Speaking at a news conference on Thursday, February 23, Matej Kurian of TIS said that people do not typically pay bribes because they are asked to do so, but because they think it is common practice. In a 1999 survey, 40 percent of those polled admitted to paying bribes; in 2009, the figure had fallen to 27 percent.
TIS pointed out, as reported by the SITA newswire, that in spite of a decline in low-level corruption in everyday life, 88 percent of respondents believed that corruption among politicians and businessmen is on the rise. The survey was carried out after the Gorilla file, involving allegations of high-level corruption, had been widely reported.
During its tenure spanning 18 months, Prime Minister Iveta Radičová's SDKÚ-SaS-KDH-Most-Híd government clearly outperformed the previous Smer-SNS-HZDS government of Robert Fico, which in power for four years, in the area of anti-corruption measures, TIS head Gabriel Šípoš said, as quoted by the TASR newswire. These results came from evaluations by 13 experts, who ranked Fico's government at +13 points on a scale between -300 and +300 points. Radičová's government earned +142.
The current government has made good on several pre-election anti-corruption promises in the areas of justice, access to information and in public procurement, according to Šípoš. He said more moderate progress was observed in pledges related to health care, EU funds and public administration. Conversely, little headway was made in boosting the transparency of political party financing and in supervising the activities of politicians and local municipalities, although the scrapping of MPs' immunity from prosecution for misdemeanours was an exception to this trend.
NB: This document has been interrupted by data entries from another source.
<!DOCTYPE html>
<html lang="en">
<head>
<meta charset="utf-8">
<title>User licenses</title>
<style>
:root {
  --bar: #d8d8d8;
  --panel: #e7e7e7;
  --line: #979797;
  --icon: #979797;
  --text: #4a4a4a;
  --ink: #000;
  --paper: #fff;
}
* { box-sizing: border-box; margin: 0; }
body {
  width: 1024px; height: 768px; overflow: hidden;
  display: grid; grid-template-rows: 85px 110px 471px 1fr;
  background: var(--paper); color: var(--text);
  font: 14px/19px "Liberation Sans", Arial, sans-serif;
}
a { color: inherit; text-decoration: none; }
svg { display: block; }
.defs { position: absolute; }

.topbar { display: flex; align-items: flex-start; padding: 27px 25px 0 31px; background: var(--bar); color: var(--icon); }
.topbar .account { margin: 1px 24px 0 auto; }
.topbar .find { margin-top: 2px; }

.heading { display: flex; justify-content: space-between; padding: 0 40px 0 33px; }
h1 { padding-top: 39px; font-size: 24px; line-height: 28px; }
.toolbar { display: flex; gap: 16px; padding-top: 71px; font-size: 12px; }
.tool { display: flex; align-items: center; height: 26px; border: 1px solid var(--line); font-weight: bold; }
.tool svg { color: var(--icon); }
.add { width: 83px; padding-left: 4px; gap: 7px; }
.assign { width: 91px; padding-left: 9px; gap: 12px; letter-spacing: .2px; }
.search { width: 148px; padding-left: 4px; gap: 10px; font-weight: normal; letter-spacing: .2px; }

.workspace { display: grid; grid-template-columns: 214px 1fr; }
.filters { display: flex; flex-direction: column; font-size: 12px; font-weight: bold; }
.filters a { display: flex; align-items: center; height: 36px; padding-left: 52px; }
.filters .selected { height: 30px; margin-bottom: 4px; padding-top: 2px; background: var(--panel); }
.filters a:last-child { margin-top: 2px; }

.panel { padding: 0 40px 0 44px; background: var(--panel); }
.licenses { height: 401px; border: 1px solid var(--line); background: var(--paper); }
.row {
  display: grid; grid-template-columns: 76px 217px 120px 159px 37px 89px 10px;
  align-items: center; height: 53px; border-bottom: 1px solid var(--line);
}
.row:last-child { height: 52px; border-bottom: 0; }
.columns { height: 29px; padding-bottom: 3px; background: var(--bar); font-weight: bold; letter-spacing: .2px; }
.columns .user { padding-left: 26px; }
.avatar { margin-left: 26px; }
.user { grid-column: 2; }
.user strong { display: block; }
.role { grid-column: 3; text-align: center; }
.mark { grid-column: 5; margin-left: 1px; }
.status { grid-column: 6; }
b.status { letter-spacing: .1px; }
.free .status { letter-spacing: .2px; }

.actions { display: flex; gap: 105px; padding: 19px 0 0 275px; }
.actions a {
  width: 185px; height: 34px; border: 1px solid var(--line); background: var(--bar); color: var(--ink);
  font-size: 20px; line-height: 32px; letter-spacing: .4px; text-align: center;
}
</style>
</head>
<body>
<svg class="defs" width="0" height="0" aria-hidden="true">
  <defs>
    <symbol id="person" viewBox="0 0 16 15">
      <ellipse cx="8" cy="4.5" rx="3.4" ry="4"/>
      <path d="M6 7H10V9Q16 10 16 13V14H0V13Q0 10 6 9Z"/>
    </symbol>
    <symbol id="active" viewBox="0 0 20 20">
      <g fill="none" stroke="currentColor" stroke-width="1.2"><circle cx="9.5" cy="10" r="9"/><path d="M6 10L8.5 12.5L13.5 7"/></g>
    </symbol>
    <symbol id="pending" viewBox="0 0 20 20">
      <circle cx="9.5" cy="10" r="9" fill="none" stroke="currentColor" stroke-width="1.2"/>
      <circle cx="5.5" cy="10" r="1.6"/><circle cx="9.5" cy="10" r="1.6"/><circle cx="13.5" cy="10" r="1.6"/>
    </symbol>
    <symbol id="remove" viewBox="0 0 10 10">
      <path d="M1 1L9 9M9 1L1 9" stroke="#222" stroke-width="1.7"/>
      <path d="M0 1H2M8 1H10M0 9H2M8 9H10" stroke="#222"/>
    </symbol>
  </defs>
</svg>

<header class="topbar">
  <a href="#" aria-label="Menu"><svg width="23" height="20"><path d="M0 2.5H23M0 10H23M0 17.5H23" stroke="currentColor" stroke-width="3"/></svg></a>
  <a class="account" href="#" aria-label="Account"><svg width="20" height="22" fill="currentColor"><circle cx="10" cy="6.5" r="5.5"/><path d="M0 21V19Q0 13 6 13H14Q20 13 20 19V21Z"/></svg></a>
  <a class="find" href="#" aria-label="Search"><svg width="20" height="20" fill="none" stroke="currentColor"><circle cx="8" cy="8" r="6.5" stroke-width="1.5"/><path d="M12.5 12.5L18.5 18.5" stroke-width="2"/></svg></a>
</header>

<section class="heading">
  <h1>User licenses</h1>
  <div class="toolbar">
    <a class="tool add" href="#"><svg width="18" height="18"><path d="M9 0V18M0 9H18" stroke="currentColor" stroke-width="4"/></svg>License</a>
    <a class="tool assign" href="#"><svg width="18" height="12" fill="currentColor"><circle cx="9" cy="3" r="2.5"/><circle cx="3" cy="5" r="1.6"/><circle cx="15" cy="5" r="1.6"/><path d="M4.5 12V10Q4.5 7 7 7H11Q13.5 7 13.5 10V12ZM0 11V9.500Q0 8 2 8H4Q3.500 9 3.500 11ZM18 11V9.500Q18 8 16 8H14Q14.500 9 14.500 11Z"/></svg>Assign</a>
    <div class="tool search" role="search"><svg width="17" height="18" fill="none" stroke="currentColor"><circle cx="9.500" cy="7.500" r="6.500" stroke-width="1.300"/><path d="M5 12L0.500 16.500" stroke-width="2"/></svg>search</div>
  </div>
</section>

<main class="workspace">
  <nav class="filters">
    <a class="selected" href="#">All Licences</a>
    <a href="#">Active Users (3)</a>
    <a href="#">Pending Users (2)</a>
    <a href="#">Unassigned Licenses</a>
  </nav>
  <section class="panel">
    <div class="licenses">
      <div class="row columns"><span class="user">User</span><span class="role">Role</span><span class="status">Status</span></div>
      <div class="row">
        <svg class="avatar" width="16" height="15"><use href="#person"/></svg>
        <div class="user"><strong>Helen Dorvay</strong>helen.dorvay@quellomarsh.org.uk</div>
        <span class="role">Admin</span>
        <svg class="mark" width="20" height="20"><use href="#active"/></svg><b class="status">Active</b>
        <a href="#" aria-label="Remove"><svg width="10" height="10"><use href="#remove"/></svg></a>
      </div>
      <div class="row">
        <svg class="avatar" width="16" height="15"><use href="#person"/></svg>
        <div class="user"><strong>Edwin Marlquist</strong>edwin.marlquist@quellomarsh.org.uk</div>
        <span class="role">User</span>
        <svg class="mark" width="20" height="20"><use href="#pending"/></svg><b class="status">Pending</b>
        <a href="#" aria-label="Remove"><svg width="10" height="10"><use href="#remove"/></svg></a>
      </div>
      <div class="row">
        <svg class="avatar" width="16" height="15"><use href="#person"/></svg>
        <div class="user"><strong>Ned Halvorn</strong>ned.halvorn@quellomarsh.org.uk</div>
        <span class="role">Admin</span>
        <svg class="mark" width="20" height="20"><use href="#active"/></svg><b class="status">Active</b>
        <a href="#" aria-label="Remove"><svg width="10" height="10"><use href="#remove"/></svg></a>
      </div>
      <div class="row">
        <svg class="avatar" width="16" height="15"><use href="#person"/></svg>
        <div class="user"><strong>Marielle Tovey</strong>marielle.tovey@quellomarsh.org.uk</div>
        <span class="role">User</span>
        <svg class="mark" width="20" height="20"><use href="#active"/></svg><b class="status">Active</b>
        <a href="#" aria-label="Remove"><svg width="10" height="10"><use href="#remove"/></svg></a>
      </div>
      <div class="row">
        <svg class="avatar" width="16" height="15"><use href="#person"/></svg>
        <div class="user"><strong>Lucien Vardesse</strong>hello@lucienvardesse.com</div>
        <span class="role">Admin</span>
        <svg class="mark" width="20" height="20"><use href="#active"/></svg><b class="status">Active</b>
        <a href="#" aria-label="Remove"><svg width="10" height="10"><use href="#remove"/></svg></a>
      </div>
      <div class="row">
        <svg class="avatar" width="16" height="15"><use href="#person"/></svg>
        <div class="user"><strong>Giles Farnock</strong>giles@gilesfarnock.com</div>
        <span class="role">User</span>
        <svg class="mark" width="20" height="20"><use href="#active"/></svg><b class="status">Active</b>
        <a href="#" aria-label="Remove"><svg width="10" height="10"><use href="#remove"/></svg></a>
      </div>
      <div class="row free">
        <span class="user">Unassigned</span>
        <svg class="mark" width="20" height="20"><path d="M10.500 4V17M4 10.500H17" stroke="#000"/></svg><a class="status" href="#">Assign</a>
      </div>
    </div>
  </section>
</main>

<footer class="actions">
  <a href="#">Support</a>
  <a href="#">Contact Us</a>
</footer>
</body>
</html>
Meanwhile, the scandal involving the wire-tapping of journalists under former defence minister Ľubomír Galko was seen as a negative element during the Radičová government.
Šípoš said one plus of the Fico government was its introduction of more stringent rules for municipalities, while its revision of the Press Code was a bad move. "The media are highly important in combating corruption," he said.
Sources: SITA, TASR
Compiled by Zuzana Vilikovská from press reports
The Slovak Spectator cannot vouch for the accuracy of the information presented in its Flash News postings.
24. Feb 2012 at 10:00